I like Jerry’s Records.
I like Frank Gorsham.
I like B&L Dip.
I like chipped ham.
I like frownie brownies.
I like Peppi’s and Primanti Bros. sandwiches.
And I married a girl from here.
It’s the Paris of Appalachia.
And who else is moving here?
Which is why I like it the most.
We pulled up the DIY venue.
Nobody answered our knocks.
Famished, we grabbed some Vietnamese food down the street.
When we returned to the venue, a small man in a white billy goat beard and a yellow Steelers cap spoke the word hello at us.
I’ll call him Charmy.
Jim explained that we had just eaten.
“Ate? I just bought food for fifteen people!” he underlined.
This was news to us.
“Don’t sit on that table! It’s already broken!” he scolded the headlining band.
Soundcheck was grindy.
It became clear that Charmy had eccentricities.
A contrarian’s contrarian, you could be in agreement with him but the script read like an argument that you let him win.

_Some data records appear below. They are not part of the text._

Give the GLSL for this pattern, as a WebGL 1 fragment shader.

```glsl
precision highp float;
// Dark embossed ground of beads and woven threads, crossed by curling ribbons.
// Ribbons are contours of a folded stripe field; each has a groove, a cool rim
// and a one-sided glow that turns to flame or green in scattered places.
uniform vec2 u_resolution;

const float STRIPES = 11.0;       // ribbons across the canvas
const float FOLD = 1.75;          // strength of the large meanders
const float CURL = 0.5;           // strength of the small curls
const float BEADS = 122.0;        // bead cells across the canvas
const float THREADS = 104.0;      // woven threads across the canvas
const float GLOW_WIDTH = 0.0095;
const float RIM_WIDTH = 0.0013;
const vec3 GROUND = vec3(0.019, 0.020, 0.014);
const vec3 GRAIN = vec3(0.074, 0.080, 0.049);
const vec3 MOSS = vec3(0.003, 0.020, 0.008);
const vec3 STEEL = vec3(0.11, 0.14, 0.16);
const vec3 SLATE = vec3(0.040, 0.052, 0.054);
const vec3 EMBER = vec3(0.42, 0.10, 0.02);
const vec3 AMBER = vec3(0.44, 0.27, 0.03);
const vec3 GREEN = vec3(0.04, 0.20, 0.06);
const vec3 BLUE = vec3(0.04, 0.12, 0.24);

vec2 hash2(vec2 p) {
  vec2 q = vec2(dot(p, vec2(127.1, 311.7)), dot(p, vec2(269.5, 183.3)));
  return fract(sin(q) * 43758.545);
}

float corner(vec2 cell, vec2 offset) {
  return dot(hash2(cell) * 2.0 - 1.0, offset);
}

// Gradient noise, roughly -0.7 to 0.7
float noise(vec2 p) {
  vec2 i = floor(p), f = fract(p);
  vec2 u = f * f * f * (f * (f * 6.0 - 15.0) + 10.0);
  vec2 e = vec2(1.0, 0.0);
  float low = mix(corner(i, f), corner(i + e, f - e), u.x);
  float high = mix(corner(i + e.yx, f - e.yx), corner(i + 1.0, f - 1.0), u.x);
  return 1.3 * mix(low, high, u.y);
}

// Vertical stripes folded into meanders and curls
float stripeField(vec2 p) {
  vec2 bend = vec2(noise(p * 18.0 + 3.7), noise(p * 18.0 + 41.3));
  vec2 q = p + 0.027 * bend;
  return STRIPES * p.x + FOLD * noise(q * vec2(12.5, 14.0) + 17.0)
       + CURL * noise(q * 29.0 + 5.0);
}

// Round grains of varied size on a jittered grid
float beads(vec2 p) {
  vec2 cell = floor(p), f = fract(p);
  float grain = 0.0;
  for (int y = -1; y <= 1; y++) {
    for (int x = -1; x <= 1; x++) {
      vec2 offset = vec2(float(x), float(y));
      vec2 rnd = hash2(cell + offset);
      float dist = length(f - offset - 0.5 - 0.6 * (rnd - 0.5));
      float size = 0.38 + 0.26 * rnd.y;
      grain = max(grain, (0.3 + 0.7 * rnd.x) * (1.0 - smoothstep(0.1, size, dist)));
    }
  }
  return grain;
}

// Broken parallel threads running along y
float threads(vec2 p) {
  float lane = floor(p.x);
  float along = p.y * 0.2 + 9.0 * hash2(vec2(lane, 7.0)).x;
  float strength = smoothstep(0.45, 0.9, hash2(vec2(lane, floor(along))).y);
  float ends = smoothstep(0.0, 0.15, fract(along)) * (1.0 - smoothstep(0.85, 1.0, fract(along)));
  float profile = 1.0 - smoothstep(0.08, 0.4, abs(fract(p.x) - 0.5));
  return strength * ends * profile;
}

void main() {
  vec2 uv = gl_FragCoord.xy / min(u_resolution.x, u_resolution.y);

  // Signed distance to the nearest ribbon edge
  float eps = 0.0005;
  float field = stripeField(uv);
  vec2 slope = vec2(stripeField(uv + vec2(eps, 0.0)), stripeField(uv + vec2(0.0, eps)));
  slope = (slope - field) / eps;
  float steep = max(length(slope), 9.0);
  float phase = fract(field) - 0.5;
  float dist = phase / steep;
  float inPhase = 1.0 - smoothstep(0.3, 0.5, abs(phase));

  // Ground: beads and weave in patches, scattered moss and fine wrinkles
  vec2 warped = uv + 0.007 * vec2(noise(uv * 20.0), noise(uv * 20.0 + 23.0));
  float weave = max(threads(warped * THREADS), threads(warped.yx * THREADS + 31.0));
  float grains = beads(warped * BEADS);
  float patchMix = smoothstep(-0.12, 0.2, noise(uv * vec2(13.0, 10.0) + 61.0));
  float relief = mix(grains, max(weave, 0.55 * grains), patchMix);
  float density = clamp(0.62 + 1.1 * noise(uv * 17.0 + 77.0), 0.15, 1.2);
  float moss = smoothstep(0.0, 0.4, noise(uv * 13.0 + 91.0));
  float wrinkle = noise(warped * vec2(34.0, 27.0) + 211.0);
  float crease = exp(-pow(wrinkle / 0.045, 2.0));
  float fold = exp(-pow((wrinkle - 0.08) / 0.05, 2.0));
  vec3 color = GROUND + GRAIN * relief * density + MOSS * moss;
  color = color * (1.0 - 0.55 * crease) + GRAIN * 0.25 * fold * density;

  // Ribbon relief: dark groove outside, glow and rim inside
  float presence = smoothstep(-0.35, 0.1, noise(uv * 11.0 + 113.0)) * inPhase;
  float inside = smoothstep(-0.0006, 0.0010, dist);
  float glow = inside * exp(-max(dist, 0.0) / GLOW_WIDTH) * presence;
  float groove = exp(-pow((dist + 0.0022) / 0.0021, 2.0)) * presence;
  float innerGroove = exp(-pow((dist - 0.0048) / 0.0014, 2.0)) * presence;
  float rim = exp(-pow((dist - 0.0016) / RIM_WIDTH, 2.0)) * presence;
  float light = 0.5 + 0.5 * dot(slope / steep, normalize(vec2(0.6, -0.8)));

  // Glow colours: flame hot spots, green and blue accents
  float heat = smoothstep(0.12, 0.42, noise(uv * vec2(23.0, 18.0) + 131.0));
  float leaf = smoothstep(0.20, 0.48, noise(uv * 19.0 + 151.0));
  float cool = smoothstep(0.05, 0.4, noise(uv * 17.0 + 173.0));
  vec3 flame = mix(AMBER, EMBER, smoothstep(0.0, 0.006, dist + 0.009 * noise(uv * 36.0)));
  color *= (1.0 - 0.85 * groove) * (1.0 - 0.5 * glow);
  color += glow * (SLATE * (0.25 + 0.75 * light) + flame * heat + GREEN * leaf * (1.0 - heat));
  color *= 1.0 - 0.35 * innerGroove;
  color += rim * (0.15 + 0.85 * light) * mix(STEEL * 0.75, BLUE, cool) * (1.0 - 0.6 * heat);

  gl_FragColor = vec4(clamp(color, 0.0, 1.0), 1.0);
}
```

“Sing more emphatically,” he instructed Jim.
“???” said Jim.
Charmy continued to try to fix our vocal problems and issues.

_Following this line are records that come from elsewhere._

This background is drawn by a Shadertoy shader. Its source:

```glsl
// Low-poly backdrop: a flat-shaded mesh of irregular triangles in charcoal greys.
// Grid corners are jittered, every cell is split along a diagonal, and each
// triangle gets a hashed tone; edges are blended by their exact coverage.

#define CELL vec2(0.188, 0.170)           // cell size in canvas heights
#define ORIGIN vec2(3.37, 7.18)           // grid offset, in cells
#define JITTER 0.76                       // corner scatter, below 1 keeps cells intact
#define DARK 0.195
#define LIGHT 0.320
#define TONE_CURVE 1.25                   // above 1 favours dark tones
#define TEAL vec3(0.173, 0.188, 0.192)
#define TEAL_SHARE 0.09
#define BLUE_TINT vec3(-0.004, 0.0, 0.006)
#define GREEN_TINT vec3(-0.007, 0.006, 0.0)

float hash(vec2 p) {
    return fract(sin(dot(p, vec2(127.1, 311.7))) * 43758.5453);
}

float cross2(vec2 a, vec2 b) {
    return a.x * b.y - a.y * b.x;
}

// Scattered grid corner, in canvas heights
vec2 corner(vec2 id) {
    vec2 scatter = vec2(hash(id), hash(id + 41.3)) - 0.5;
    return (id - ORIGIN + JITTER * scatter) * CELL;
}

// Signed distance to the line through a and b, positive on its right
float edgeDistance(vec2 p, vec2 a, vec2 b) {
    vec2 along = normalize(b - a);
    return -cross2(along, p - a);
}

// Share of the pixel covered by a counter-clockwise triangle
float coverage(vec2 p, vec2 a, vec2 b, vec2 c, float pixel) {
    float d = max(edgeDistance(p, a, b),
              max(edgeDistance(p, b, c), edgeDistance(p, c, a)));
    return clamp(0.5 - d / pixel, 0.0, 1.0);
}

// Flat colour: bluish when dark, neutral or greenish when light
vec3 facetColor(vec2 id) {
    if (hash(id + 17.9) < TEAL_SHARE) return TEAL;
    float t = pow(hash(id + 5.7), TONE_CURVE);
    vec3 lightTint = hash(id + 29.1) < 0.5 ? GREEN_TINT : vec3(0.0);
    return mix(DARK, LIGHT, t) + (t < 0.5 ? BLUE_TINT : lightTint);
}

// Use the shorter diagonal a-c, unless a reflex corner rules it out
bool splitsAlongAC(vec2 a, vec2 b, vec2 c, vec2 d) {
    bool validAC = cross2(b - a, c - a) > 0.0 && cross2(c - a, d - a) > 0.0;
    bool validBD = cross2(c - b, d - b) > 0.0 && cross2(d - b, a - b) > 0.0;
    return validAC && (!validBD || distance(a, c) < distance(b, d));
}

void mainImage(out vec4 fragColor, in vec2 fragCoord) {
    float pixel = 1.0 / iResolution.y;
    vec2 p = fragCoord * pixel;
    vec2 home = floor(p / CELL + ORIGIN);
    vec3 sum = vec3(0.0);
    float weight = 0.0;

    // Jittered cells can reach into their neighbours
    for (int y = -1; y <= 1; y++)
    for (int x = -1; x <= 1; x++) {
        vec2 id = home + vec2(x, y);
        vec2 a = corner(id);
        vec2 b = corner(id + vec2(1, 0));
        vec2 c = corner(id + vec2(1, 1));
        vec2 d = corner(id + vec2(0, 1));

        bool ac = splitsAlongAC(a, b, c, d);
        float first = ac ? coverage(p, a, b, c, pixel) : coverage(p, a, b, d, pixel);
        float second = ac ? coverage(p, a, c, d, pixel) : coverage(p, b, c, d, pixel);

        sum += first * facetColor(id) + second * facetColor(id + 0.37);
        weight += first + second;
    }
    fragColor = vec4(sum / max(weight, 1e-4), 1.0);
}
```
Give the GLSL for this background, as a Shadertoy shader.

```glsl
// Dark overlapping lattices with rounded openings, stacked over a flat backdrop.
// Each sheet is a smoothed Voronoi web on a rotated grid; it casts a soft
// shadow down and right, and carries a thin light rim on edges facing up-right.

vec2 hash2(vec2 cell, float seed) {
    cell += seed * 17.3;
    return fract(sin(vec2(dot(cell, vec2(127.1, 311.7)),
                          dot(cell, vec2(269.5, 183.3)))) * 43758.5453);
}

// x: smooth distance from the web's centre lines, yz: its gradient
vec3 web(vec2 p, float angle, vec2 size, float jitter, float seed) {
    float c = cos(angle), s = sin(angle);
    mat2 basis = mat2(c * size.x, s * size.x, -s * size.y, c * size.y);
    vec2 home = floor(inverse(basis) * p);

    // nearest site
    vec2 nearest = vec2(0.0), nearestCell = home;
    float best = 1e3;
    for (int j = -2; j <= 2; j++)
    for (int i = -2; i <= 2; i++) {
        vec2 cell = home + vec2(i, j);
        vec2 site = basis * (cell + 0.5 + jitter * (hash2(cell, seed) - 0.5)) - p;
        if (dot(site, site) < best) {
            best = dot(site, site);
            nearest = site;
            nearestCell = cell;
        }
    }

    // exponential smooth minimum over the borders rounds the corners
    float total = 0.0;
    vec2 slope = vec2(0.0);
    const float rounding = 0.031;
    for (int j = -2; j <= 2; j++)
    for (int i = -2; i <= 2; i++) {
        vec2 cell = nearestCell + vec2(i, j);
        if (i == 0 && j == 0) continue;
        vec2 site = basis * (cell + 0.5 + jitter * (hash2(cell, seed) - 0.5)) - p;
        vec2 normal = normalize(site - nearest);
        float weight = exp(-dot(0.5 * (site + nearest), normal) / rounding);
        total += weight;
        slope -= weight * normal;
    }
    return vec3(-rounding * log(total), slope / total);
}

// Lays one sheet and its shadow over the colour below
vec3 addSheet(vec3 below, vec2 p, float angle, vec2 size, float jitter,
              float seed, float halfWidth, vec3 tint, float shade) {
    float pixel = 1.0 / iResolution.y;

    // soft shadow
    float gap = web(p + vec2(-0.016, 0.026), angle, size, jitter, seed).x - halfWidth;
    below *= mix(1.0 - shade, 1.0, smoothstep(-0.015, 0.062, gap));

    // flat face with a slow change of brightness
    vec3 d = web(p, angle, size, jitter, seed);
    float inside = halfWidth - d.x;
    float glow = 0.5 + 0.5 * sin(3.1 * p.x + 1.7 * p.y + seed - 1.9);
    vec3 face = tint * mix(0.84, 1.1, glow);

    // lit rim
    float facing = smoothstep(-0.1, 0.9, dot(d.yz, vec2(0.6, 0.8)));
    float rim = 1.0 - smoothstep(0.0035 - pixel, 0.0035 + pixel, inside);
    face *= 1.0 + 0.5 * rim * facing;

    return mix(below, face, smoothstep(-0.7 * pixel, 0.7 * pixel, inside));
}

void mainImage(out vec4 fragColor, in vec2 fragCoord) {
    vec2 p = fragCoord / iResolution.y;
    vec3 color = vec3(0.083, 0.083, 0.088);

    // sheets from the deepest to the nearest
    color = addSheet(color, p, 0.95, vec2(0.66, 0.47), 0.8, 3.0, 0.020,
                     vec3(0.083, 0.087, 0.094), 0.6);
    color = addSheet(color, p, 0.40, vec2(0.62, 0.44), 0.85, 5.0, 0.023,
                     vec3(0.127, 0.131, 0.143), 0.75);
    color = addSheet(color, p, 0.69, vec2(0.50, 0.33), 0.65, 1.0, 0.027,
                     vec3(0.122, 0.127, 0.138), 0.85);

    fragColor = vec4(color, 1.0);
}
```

“It sounds like My Bloody Valentine,” he criticized.
But that’s what we want.
The bathroom also had its problems and issues.
Housed in a dank Silence of the Lambs basement, the commode sat at the end of a long, narrow hallway, far away from the door – a door which had no lock and not even a doorknob.
Before Nicole could attempt to use it, Charmy jumped in carrying a taped up show poster. He noticed two large cockroaches had gotten stuck to the tape.
“Hey look! There’s two cockroaches stuck on there!”
Their antennae spun and their legs flailed.
“I’m just going to put them up there!”
He smooshed the roach-laiden poster on the wall.
“Yeah, I think they’re dead.”
And then Nicole was supposed to use the bathroom.
That Vietnamese food was giving me problems and issues, too.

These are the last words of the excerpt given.